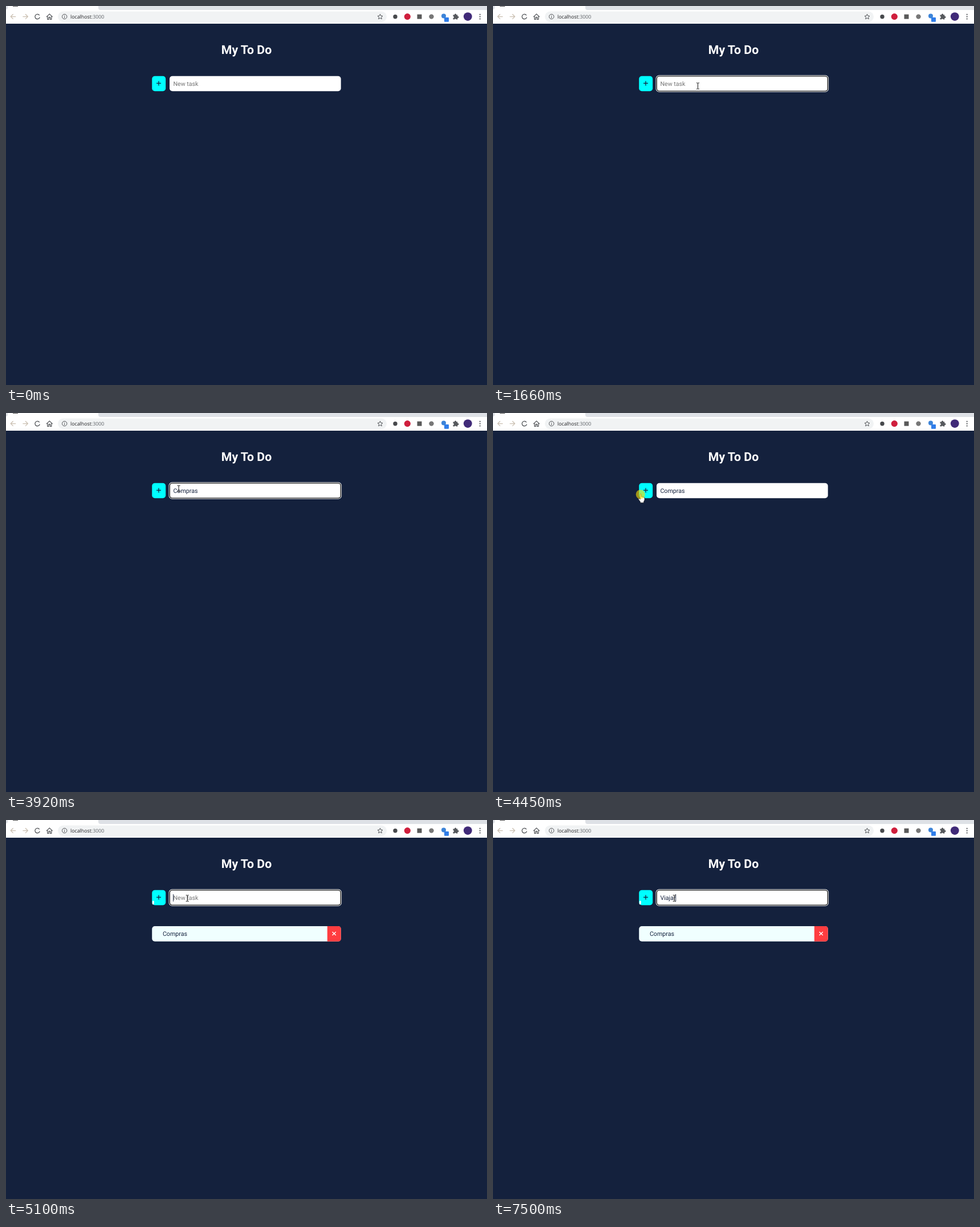
Recreate the animation shown at these times as an HTML page. Size 844 px wide and 664 px high, loop 7990 ms.

```html
<!DOCTYPE html>
<html lang="en">
<head>
<meta charset="utf-8">
<title>My To Do</title>
<style>
  html, body { margin: 0; width: 100%; height: 100%; overflow: hidden; background: #14213d; }
  svg { display: block; text-rendering: geometricPrecision; }
  text { font: 10.67px Roboto, sans-serif; fill: #14213d; white-space: pre; }
  .title { font-size: 21.33px; font-weight: 700; fill: #fff; text-anchor: middle; }
  .url { font: 8.8px "Open Sans", "Noto Sans", sans-serif; fill: #202124; }
  .line { fill: none; stroke: #505357; stroke-width: 1.3; }
</style>
</head>
<body>
<svg width="844" height="664" viewBox="0 0 844 664">
  <!-- browser bar -->
  <rect width="844" height="31" fill="#fff"/>
  <path d="M162 0V3Q162 7 166 7H844V0ZM0 0H3V3Q3 6 0 6Z" fill="#dee1e6"/>
  <rect x="12" width="9" height="1" fill="#555"/>
  <rect x="91" y="9.5" width="577" height="18.5" rx="9.25" fill="#f1f3f4"/>
  <g class="line">
    <path d="M17.2 18.6H8.5M12.6 14.3 8.3 18.6 12.6 22.9M29.4 18.6H38.1M34 14.3 38.3 18.6 34 22.9" stroke="#cabfb1"/>
    <path d="M58.6 16.3A4.2 4.2 0 1 0 59.2 19.6"/>
    <path d="M70.9 19.1 76.3 14 81.7 19.1M72.8 18V23.3H75.1V19.7H77.5V23.3H79.8V18" stroke-width="1.2"/>
    <circle cx="102.7" cy="18.6" r="4.2" stroke-width="1"/>
    <path d="M102.7 18V21M102.7 16V17" stroke-width="1"/>
    <path d="M656.5 14.2 657.8 17.2 661 17.5 658.6 19.7 659.3 22.8 656.5 21.2 653.7 22.8 654.4 19.7 652 17.5 655.2 17.2Z" stroke-width="1"/>
  </g>
  <text class="url" x="113" y="21.9">localhost<tspan fill="#5f6368">:3000</tspan></text>
  <circle cx="683" cy="18.7" r="3.7" fill="#47494c"/>
  <circle cx="704.3" cy="18.6" r="5.6" fill="#cf1f3d"/>
  <rect x="721.5" y="14.7" width="8" height="8" fill="#5a5a5a"/>
  <circle cx="746.5" cy="18.6" r="4.2" fill="#777"/>
  <circle cx="768" cy="17.6" r="4" fill="#3d84d8"/>
  <rect x="769" y="20" width="8" height="7.7" rx="1" fill="#2f7de9"/>
  <path d="M784.5 15.6H787.1A1.6 1.6 0 1 1 790.1 15.6H792.4V18A1.6 1.6 0 1 1 792.4 21V23.5H789.9A1.5 1.5 0 0 0 787 23.5H784.5V21A1.5 1.5 0 0 0 784.5 18Z" fill="#55585c"/>
  <circle cx="810.3" cy="18.6" r="7.4" fill="#402a78"/>
  <path d="M831.7 14.8v0M831.7 18.7v0M831.7 22.6v0" stroke="#505357" stroke-width="2.2" stroke-linecap="round"/>

  <!-- page -->
  <rect y="31" width="844" height="633" fill="#14213d"/>
  <text class="title" x="422" y="84.2">My To Do</text>
  <rect x="256.2" y="122.7" width="24" height="26.6" rx="5" fill="#0ff"/>
  <path d="M264 135.4H272M268 131.4V139.4" stroke="#14213d" stroke-width="1.3"/>
  <rect id="residue" x="256.8" y="141.5" width="3" height="6.5" rx="1.3" fill="#fff"/>
  <rect x="287" y="122.7" width="300.7" height="26.6" rx="5" fill="#fff"/>
  <g id="ring">
    <rect x="285.6" y="121.3" width="303.4" height="29.4" rx="6" fill="#fff"/>
    <rect x="286.5" y="122.2" width="301.6" height="27.6" rx="5.2" fill="#101010"/>
    <rect x="287.9" y="123.6" width="298.8" height="24.8" rx="4" fill="#fff"/>
  </g>
  <text id="field" x="293.4" y="139.8"></text>
  <rect id="caret" y="130" width="0.9" height="12.8" fill="#14213d"/>
  <g id="item">
    <rect x="256.2" y="186.1" width="331.5" height="26.6" rx="5" fill="#f0ffff"/>
    <path d="M563.8 186.1H582.7Q587.7 186.1 587.7 191.1V207.7Q587.7 212.7 582.7 212.7H563.8Z" fill="#ff3d40"/>
    <text x="274.9" y="203.3">Compras</text>
    <path d="M572.6 195.9 578.8 202.1M578.8 195.9 572.6 202.1" stroke="#fff" stroke-width="1.4"/>
  </g>

  <!-- pointer -->
  <g id="pointer">
    <path id="arrow" d="M0 0V10.4L2.4 8.2 4.1 12 5.8 11.2 4.2 7.6H7.4Z" fill="#fff" stroke="#0a1020" stroke-width=".5"/>
    <path id="beam" d="M-2.3-5.2H-.6L.2-4.7 1-5.2H2.7M.2-4.7V4.9M-2.3 5.4H-.6L.2 4.9 1 5.4H2.7" fill="none" stroke="#111"/>
    <path id="hand" d="M-1.1 .4Q0-1 1.2 .4V4.6Q2.4 4 3.2 5 4.4 4.5 5 5.6 6.6 5.3 6.8 7V10.4L5.4 13.2V15.2H-.8V13.6L-4 9.2Q-4.3 7.5-2.6 7.8L-1.1 9.2Z" fill="#fff" stroke="#111" stroke-width=".7"/>
    <circle id="click" r="8" cx="-.5" cy=".5" fill="#ffe100" opacity=".6"/>
  </g>
</svg>
<script>
const LOOP = 7990, BLINK = 540, FIELD_X = 293.4;
const el = Object.fromEntries([...document.querySelectorAll('[id]')].map(e => [e.id, e]));
const show = (name, on) => el[name].style.display = on ? '' : 'none';
const within = (t, spans) => spans.some(([a, b]) => t >= a && t < b);

const sessions = [
  { focus: 1120, blur: 4400, clear: 4500, word: 'Compras', keys: [1980, 2280, 2370, 2630, 2770, 2960, 3050] },
  { focus: 5100, blur: LOOP, clear: LOOP, word: 'Viajar', keys: [5920, 6170, 6320, 7110, 7220, 7500] }
];
const clicks = [[1120, 1200], [4400, 4500], [5130, 5210]];

const easeOut = u => 1 - (1 - u) ** 1.75;
const easeInOut = u => u * u * (3 - 2 * u);
const moves = [
  { start: 280, end: 850, from: [832, 648], to: [359.3, 140], ease: easeOut, lift: 0 },
  { start: 3590, end: 4200, from: [359.3, 140], to: [259.2, 142], ease: easeInOut, lift: 9 },
  { start: 4540, end: 4950, from: [259.2, 142], to: [318, 137], ease: easeInOut, lift: 0 }
];

function drawField(t) {
  const s = sessions.find(s => t < s.clear);
  const count = s.keys.filter(k => t >= k).length;
  el.field.textContent = count ? s.word.slice(0, count) : 'New task';
  el.field.style.fill = count ? '#14213d' : '#757575';

  const focused = t >= s.focus && t < s.blur;
  const last = count ? s.keys[count - 1] : s.focus;
  show('ring', focused);
  show('caret', focused && Math.floor((t - last) / BLINK) % 2 === 0);
  el.caret.setAttribute('x', FIELD_X - 0.3 + (count ? el.field.getComputedTextLength() : 0));
}

function drawPointer(t) {
  const m = moves.filter(m => t >= m.start).pop();
  show('pointer', m);
  if (!m) return;
  const e = m.ease(Math.min(1, (t - m.start) / (m.end - m.start)));
  const [x, y] = m.from.map((a, i) => a + (m.to[i] - a) * e);
  const py = y - m.lift * Math.sin(Math.PI * e);
  const inRow = py > 122.7 && py < 149.3;
  const overField = inRow && x > 287 && x < 587.7;
  const overButton = inRow && x > 256.2 && x < 280.2;
  show('beam', overField);
  show('hand', overButton);
  show('arrow', !overField && !overButton);
  show('click', within(t, clicks));
  el.pointer.setAttribute('transform', `translate(${x} ${py})`);
}

function frame(now) {
  const t = now % LOOP;
  drawField(t);
  drawPointer(t);
  show('item', t >= 4500);
  show('residue', t >= 4600);
  requestAnimationFrame(frame);
}
frame(0);
</script>
</body>
</html>
```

■ **Your objective**
Scan the data above for the word "style". Copy every line in which it is found.

■ **Exercise solution**
<style>
</style>
const show = (name, on) => el[name].style.display = on ? '' : 'none';
  el.field.style.fill = count ? '#14213d' : '#757575';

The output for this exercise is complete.